The blog A Paper Bird has written a response to both the horrific attacks in Paris and the public outcry concerning those attacks. It very closely mirrors my own thoughts on the matter. Therefore, I will link to the article and say that I sign onto it as a sort of petition for my own perspective. Like the author, I am concerned with the claims that non-participation in #JeSuisCharlie and such is an expression of either cowardice or acceptance of the killer's views. I feel there are rational, moral reasons to not take part in such things, the article covers those issues.
I would not have addressed the events at all, save that there have been a variety of responses within the Stoic community, some that I agree with to a large extent and at least one that I find morally abhorrent. However, I have not yet come across my own views being expressed. I feel that adding a perspective that hasn't been considered could at least go to show that within our philosophy there is a diversity of opinion and room for disagreement. So please, take the time to review, Why I am not Charlie.
I hope we are all in agreement with the first point stated in the above article. These killings are horrific and an offense against our common humanity. There is no excuse for using violence to fight ideas. As the author states, 'words don't kill, they must not be met by killing, and they will not make the killers' culpability go away.'

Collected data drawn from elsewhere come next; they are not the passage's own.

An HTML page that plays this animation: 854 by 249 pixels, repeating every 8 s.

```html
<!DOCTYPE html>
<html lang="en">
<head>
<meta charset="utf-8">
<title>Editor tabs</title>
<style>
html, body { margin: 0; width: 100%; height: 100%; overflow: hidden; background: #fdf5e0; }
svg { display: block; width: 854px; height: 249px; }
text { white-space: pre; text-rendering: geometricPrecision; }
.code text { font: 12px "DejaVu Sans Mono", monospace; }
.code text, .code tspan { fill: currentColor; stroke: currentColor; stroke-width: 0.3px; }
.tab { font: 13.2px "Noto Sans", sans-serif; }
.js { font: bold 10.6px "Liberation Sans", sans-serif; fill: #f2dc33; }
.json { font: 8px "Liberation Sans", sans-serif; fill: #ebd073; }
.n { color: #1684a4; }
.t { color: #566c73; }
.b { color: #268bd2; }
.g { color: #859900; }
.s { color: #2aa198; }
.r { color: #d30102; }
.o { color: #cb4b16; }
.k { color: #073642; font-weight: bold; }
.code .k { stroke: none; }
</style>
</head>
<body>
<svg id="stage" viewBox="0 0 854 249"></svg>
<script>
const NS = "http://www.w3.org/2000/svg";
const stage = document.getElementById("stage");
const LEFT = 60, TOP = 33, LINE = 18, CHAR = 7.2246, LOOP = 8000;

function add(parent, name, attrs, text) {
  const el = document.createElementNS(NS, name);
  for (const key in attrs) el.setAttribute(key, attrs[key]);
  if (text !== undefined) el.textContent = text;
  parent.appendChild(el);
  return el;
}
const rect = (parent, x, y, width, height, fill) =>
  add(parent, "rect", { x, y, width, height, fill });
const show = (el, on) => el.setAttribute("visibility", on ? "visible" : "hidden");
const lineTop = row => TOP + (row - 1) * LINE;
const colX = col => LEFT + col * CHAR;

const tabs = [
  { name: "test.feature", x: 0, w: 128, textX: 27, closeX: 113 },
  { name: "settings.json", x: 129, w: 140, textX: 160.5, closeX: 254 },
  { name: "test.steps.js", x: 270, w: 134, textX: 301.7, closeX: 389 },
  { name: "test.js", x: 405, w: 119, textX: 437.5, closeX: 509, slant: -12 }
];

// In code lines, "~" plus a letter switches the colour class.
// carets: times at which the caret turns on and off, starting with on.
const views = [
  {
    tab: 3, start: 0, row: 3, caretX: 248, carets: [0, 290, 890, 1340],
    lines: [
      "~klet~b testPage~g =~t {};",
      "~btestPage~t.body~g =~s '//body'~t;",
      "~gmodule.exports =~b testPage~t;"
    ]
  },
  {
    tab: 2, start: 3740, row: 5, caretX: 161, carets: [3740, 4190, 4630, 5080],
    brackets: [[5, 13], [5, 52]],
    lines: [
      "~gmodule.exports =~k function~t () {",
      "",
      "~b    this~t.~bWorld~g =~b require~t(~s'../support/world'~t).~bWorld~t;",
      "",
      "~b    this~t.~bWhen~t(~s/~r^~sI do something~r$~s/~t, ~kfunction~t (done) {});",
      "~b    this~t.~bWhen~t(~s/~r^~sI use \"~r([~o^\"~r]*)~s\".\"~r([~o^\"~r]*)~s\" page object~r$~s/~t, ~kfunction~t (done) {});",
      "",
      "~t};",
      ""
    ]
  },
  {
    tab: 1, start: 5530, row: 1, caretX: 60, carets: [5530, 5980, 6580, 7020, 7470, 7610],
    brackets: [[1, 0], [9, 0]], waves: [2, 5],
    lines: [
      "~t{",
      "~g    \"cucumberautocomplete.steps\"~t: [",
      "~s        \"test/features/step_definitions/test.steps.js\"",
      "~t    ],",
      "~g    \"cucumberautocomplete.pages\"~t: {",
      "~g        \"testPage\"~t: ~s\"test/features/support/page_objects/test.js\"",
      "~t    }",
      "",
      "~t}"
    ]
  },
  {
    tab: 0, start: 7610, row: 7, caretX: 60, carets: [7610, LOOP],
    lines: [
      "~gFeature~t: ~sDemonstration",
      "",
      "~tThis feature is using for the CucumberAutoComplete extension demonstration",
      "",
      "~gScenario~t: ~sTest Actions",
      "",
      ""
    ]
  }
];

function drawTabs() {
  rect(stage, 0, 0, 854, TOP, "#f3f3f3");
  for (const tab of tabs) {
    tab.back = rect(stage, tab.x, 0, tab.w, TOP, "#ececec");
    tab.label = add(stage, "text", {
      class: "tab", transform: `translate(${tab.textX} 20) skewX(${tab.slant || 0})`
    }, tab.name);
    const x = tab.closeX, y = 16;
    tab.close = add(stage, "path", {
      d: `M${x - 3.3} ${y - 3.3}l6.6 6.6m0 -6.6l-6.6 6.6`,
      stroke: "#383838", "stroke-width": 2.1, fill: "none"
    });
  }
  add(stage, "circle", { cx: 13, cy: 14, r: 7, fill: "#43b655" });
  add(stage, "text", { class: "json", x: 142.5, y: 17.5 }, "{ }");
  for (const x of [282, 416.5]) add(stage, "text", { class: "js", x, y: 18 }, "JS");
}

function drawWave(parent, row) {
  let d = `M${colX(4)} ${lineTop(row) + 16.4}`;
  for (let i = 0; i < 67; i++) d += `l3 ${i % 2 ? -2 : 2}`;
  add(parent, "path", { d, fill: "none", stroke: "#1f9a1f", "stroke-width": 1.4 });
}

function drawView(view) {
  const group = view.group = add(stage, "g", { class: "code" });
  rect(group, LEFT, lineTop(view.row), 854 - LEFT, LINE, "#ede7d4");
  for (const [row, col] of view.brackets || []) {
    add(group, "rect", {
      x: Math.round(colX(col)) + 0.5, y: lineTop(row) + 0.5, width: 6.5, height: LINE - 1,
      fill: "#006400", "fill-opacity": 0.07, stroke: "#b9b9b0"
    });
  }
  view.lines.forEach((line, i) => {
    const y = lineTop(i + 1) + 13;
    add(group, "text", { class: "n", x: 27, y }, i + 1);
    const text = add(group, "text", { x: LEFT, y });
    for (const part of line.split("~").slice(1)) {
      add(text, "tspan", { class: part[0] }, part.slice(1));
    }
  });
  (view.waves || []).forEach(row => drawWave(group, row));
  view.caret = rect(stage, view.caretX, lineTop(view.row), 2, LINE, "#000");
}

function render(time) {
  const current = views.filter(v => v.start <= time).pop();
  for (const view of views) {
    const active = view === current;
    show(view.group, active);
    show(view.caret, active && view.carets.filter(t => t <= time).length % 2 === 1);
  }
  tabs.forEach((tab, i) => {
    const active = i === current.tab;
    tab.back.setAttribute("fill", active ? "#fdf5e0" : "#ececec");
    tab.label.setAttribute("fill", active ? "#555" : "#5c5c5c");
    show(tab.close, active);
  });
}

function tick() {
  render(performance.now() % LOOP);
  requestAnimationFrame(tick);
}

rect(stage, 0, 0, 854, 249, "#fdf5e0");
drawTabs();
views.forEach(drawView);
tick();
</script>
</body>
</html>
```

I have not run across Stoics who disagree with the above point, thankfully. I have seen a variety of thoughts concerning the proper Stoic response to violence, both our response as individuals and the actions we call for from the State and other institutions. A small subset have called for violence for violence. In particular, there has been calls for violence as punishment and as a deterrent for future actions. These views are indefensible within Stoicism.
The Stoic response to offensive actions is always one of restoration. As Aurelius states in Meditations 11:9, no person's offensive act can cause you to be unvirtuous against your will and neither can that person cause you to act without compassion towards them. Kindness towards offenders is not the same as inaction concerning their injustices. Aurelius says to, 'be tough-minded in thought and action.' Stoic tough-mindedness is for the hard work of overcoming the obstacles of vicious action with wiser and more lasting humane actions; actions meant to repair and restore even the most offensive of people to the human community. As I belabor in my writing, Stoicism treats all people as valuable, and demands that we bring each and every person continually closer within our circle of concern.
While we are doing the hard and satisfying work of a Stoic in our own lives, we are likewise responsible to call for restorative justice through our institutions. We do not get to cheer on policies that devalue human beings. We don't get to outsource cruelty to the State and then wash our hands of the actions done in our name. There's a reason that so many ancient Stoics were exiled or murdered by the State; they demanded better.
Concerning our adversaries, 'it is as much a weakness to become harsh as it is to shrink from action and relent out of fear.' The hardened heart is a distinctly un-Stoic organ. The healthy Stoic is one who can remain fully and relentlessly humane in the face of inhumanity. That is the Stoic I strive to be and those are the people I hope to partner with as we build up a Stoic community. So please remain tough minded. but also be gentle towards those who oppose you.